##### Source data #####
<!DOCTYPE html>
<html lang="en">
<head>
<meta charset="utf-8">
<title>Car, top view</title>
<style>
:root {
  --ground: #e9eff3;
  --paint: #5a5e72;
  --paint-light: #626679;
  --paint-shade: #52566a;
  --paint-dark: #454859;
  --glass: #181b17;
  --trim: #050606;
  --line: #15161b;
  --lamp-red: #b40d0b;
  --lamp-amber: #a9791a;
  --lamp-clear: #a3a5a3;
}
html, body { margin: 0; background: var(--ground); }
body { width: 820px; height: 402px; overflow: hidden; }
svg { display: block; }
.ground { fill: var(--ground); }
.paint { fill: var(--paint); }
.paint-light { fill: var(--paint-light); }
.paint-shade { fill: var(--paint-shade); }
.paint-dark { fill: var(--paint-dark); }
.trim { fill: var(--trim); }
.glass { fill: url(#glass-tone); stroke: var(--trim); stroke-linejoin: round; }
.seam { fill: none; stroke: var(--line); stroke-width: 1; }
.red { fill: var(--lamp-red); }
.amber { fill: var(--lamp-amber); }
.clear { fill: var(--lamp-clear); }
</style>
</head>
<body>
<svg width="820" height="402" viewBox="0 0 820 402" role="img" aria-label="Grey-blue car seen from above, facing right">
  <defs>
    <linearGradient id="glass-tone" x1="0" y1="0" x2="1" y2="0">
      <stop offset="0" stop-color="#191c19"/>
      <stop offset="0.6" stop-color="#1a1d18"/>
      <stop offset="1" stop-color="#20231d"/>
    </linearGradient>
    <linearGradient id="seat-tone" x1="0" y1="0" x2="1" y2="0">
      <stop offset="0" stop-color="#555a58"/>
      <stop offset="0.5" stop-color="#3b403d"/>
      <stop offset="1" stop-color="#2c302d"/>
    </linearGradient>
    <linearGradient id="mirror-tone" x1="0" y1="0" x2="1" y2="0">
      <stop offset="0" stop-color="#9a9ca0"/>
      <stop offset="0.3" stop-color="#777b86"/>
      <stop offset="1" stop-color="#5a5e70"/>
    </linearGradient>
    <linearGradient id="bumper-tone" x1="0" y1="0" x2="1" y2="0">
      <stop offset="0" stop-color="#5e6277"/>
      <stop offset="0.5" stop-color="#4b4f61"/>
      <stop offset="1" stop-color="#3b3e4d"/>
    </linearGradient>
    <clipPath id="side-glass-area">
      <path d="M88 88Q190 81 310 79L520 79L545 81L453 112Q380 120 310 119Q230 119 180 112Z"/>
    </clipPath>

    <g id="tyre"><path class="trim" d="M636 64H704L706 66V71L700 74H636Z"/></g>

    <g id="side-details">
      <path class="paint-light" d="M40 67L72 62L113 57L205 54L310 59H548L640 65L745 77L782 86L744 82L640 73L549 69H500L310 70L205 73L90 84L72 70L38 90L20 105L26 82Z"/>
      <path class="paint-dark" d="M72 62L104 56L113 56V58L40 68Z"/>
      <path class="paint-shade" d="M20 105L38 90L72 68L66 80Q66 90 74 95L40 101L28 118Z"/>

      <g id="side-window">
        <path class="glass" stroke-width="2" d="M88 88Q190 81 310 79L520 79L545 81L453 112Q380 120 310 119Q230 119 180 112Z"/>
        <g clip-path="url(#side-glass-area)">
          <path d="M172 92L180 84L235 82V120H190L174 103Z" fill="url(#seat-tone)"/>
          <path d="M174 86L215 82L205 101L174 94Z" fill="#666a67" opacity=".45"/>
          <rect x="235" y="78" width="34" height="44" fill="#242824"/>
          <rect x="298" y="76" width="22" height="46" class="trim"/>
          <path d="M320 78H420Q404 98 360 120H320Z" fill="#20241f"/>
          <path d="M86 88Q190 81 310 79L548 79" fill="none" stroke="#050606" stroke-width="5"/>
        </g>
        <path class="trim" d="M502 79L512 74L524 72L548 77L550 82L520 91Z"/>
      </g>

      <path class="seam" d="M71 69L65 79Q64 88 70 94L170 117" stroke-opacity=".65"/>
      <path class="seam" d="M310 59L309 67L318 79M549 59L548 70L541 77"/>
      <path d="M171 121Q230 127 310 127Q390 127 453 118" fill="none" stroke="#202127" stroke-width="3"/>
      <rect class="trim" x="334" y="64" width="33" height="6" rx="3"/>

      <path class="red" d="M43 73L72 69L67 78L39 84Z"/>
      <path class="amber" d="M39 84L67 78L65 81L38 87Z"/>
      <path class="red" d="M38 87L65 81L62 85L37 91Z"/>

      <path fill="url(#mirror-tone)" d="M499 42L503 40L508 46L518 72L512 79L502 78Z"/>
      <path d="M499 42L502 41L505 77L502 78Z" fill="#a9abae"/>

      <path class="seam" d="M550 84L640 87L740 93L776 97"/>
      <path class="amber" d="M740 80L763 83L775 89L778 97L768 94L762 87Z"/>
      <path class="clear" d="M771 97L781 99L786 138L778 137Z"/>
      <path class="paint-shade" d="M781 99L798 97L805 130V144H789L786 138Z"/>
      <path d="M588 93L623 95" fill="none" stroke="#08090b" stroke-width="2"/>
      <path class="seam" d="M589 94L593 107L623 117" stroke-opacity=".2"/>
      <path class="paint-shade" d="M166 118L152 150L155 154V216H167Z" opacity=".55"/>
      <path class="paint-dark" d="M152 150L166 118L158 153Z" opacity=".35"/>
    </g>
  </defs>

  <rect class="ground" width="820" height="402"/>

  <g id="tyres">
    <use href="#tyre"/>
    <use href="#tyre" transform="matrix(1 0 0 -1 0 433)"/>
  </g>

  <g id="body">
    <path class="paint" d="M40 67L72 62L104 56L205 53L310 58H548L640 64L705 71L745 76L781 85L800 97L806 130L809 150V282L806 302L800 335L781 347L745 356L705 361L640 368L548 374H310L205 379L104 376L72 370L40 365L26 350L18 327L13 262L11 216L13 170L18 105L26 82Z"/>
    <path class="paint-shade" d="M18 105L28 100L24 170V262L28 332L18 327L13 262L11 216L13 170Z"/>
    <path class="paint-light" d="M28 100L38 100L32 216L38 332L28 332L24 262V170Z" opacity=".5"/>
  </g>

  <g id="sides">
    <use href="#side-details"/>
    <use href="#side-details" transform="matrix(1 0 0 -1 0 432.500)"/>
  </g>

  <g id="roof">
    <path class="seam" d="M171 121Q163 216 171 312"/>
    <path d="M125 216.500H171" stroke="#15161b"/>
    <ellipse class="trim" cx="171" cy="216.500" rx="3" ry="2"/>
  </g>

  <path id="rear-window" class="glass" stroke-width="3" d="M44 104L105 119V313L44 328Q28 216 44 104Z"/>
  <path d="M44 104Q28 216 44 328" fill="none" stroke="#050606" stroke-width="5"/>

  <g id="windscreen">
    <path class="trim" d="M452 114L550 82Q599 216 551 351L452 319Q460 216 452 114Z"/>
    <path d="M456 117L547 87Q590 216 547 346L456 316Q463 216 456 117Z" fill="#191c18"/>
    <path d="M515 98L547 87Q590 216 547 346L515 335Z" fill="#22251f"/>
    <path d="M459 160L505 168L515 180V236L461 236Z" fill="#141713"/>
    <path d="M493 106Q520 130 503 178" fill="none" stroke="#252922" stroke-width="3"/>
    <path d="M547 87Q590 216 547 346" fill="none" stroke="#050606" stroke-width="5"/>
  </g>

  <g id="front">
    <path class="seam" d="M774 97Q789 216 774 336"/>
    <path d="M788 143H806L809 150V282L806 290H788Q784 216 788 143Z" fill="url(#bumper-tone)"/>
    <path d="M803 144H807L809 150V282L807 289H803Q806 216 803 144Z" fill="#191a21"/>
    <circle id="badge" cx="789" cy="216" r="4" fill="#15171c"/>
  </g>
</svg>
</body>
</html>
#####
» **Work required**:
All the lines above must be output exactly, with none omitted.

» **Result of this exercise**:
<!DOCTYPE html>
<html lang="en">
<head>
<meta charset="utf-8">
<title>Car, top view</title>
<style>
:root {
  --ground: #e9eff3;
  --paint: #5a5e72;
  --paint-light: #626679;
  --paint-shade: #52566a;
  --paint-dark: #454859;
  --glass: #181b17;
  --trim: #050606;
  --line: #15161b;
  --lamp-red: #b40d0b;
  --lamp-amber: #a9791a;
  --lamp-clear: #a3a5a3;
}
html, body { margin: 0; background: var(--ground); }
body { width: 820px; height: 402px; overflow: hidden; }
svg { display: block; }
.ground { fill: var(--ground); }
.paint { fill: var(--paint); }
.paint-light { fill: var(--paint-light); }
.paint-shade { fill: var(--paint-shade); }
.paint-dark { fill: var(--paint-dark); }
.trim { fill: var(--trim); }
.glass { fill: url(#glass-tone); stroke: var(--trim); stroke-linejoin: round; }
.seam { fill: none; stroke: var(--line); stroke-width: 1; }
.red { fill: var(--lamp-red); }
.amber { fill: var(--lamp-amber); }
.clear { fill: var(--lamp-clear); }
</style>
</head>
<body>
<svg width="820" height="402" viewBox="0 0 820 402" role="img" aria-label="Grey-blue car seen from above, facing right">
  <defs>
    <linearGradient id="glass-tone" x1="0" y1="0" x2="1" y2="0">
      <stop offset="0" stop-color="#191c19"/>
      <stop offset="0.6" stop-color="#1a1d18"/>
      <stop offset="1" stop-color="#20231d"/>
    </linearGradient>
    <linearGradient id="seat-tone" x1="0" y1="0" x2="1" y2="0">
      <stop offset="0" stop-color="#555a58"/>
      <stop offset="0.5" stop-color="#3b403d"/>
      <stop offset="1" stop-color="#2c302d"/>
    </linearGradient>
    <linearGradient id="mirror-tone" x1="0" y1="0" x2="1" y2="0">
      <stop offset="0" stop-color="#9a9ca0"/>
      <stop offset="0.3" stop-color="#777b86"/>
      <stop offset="1" stop-color="#5a5e70"/>
    </linearGradient>
    <linearGradient id="bumper-tone" x1="0" y1="0" x2="1" y2="0">
      <stop offset="0" stop-color="#5e6277"/>
      <stop offset="0.5" stop-color="#4b4f61"/>
      <stop offset="1" stop-color="#3b3e4d"/>
    </linearGradient>
    <clipPath id="side-glass-area">
      <path d="M88 88Q190 81 310 79L520 79L545 81L453 112Q380 120 310 119Q230 119 180 112Z"/>
    </clipPath>

    <g id="tyre"><path class="trim" d="M636 64H704L706 66V71L700 74H636Z"/></g>

    <g id="side-details">
      <path class="paint-light" d="M40 67L72 62L113 57L205 54L310 59H548L640 65L745 77L782 86L744 82L640 73L549 69H500L310 70L205 73L90 84L72 70L38 90L20 105L26 82Z"/>
      <path class="paint-dark" d="M72 62L104 56L113 56V58L40 68Z"/>
      <path class="paint-shade" d="M20 105L38 90L72 68L66 80Q66 90 74 95L40 101L28 118Z"/>

      <g id="side-window">
        <path class="glass" stroke-width="2" d="M88 88Q190 81 310 79L520 79L545 81L453 112Q380 120 310 119Q230 119 180 112Z"/>
        <g clip-path="url(#side-glass-area)">
          <path d="M172 92L180 84L235 82V120H190L174 103Z" fill="url(#seat-tone)"/>
          <path d="M174 86L215 82L205 101L174 94Z" fill="#666a67" opacity=".45"/>
          <rect x="235" y="78" width="34" height="44" fill="#242824"/>
          <rect x="298" y="76" width="22" height="46" class="trim"/>
          <path d="M320 78H420Q404 98 360 120H320Z" fill="#20241f"/>
          <path d="M86 88Q190 81 310 79L548 79" fill="none" stroke="#050606" stroke-width="5"/>
        </g>
        <path class="trim" d="M502 79L512 74L524 72L548 77L550 82L520 91Z"/>
      </g>

      <path class="seam" d="M71 69L65 79Q64 88 70 94L170 117" stroke-opacity=".65"/>
      <path class="seam" d="M310 59L309 67L318 79M549 59L548 70L541 77"/>
      <path d="M171 121Q230 127 310 127Q390 127 453 118" fill="none" stroke="#202127" stroke-width="3"/>
      <rect class="trim" x="334" y="64" width="33" height="6" rx="3"/>

      <path class="red" d="M43 73L72 69L67 78L39 84Z"/>
      <path class="amber" d="M39 84L67 78L65 81L38 87Z"/>
      <path class="red" d="M38 87L65 81L62 85L37 91Z"/>

      <path fill="url(#mirror-tone)" d="M499 42L503 40L508 46L518 72L512 79L502 78Z"/>
      <path d="M499 42L502 41L505 77L502 78Z" fill="#a9abae"/>

      <path class="seam" d="M550 84L640 87L740 93L776 97"/>
      <path class="amber" d="M740 80L763 83L775 89L778 97L768 94L762 87Z"/>
      <path class="clear" d="M771 97L781 99L786 138L778 137Z"/>
      <path class="paint-shade" d="M781 99L798 97L805 130V144H789L786 138Z"/>
      <path d="M588 93L623 95" fill="none" stroke="#08090b" stroke-width="2"/>
      <path class="seam" d="M589 94L593 107L623 117" stroke-opacity=".2"/>
      <path class="paint-shade" d="M166 118L152 150L155 154V216H167Z" opacity=".55"/>
      <path class="paint-dark" d="M152 150L166 118L158 153Z" opacity=".35"/>
    </g>
  </defs>

  <rect class="ground" width="820" height="402"/>

  <g id="tyres">
    <use href="#tyre"/>
    <use href="#tyre" transform="matrix(1 0 0 -1 0 433)"/>
  </g>

  <g id="body">
    <path class="paint" d="M40 67L72 62L104 56L205 53L310 58H548L640 64L705 71L745 76L781 85L800 97L806 130L809 150V282L806 302L800 335L781 347L745 356L705 361L640 368L548 374H310L205 379L104 376L72 370L40 365L26 350L18 327L13 262L11 216L13 170L18 105L26 82Z"/>
    <path class="paint-shade" d="M18 105L28 100L24 170V262L28 332L18 327L13 262L11 216L13 170Z"/>
    <path class="paint-light" d="M28 100L38 100L32 216L38 332L28 332L24 262V170Z" opacity=".5"/>
  </g>

  <g id="sides">
    <use href="#side-details"/>
    <use href="#side-details" transform="matrix(1 0 0 -1 0 432.500)"/>
  </g>

  <g id="roof">
    <path class="seam" d="M171 121Q163 216 171 312"/>
    <path d="M125 216.500H171" stroke="#15161b"/>
    <ellipse class="trim" cx="171" cy="216.500" rx="3" ry="2"/>
  </g>

  <path id="rear-window" class="glass" stroke-width="3" d="M44 104L105 119V313L44 328Q28 216 44 104Z"/>
  <path d="M44 104Q28 216 44 328" fill="none" stroke="#050606" stroke-width="5"/>

  <g id="windscreen">
    <path class="trim" d="M452 114L550 82Q599 216 551 351L452 319Q460 216 452 114Z"/>
    <path d="M456 117L547 87Q590 216 547 346L456 316Q463 216 456 117Z" fill="#191c18"/>
    <path d="M515 98L547 87Q590 216 547 346L515 335Z" fill="#22251f"/>
    <path d="M459 160L505 168L515 180V236L461 236Z" fill="#141713"/>
    <path d="M493 106Q520 130 503 178" fill="none" stroke="#252922" stroke-width="3"/>
    <path d="M547 87Q590 216 547 346" fill="none" stroke="#050606" stroke-width="5"/>
  </g>

  <g id="front">
    <path class="seam" d="M774 97Q789 216 774 336"/>
    <path d="M788 143H806L809 150V282L806 290H788Q784 216 788 143Z" fill="url(#bumper-tone)"/>
    <path d="M803 144H807L809 150V282L807 289H803Q806 216 803 144Z" fill="#191a21"/>
    <circle id="badge" cx="789" cy="216" r="4" fill="#15171c"/>
  </g>
</svg>
</body>
</html>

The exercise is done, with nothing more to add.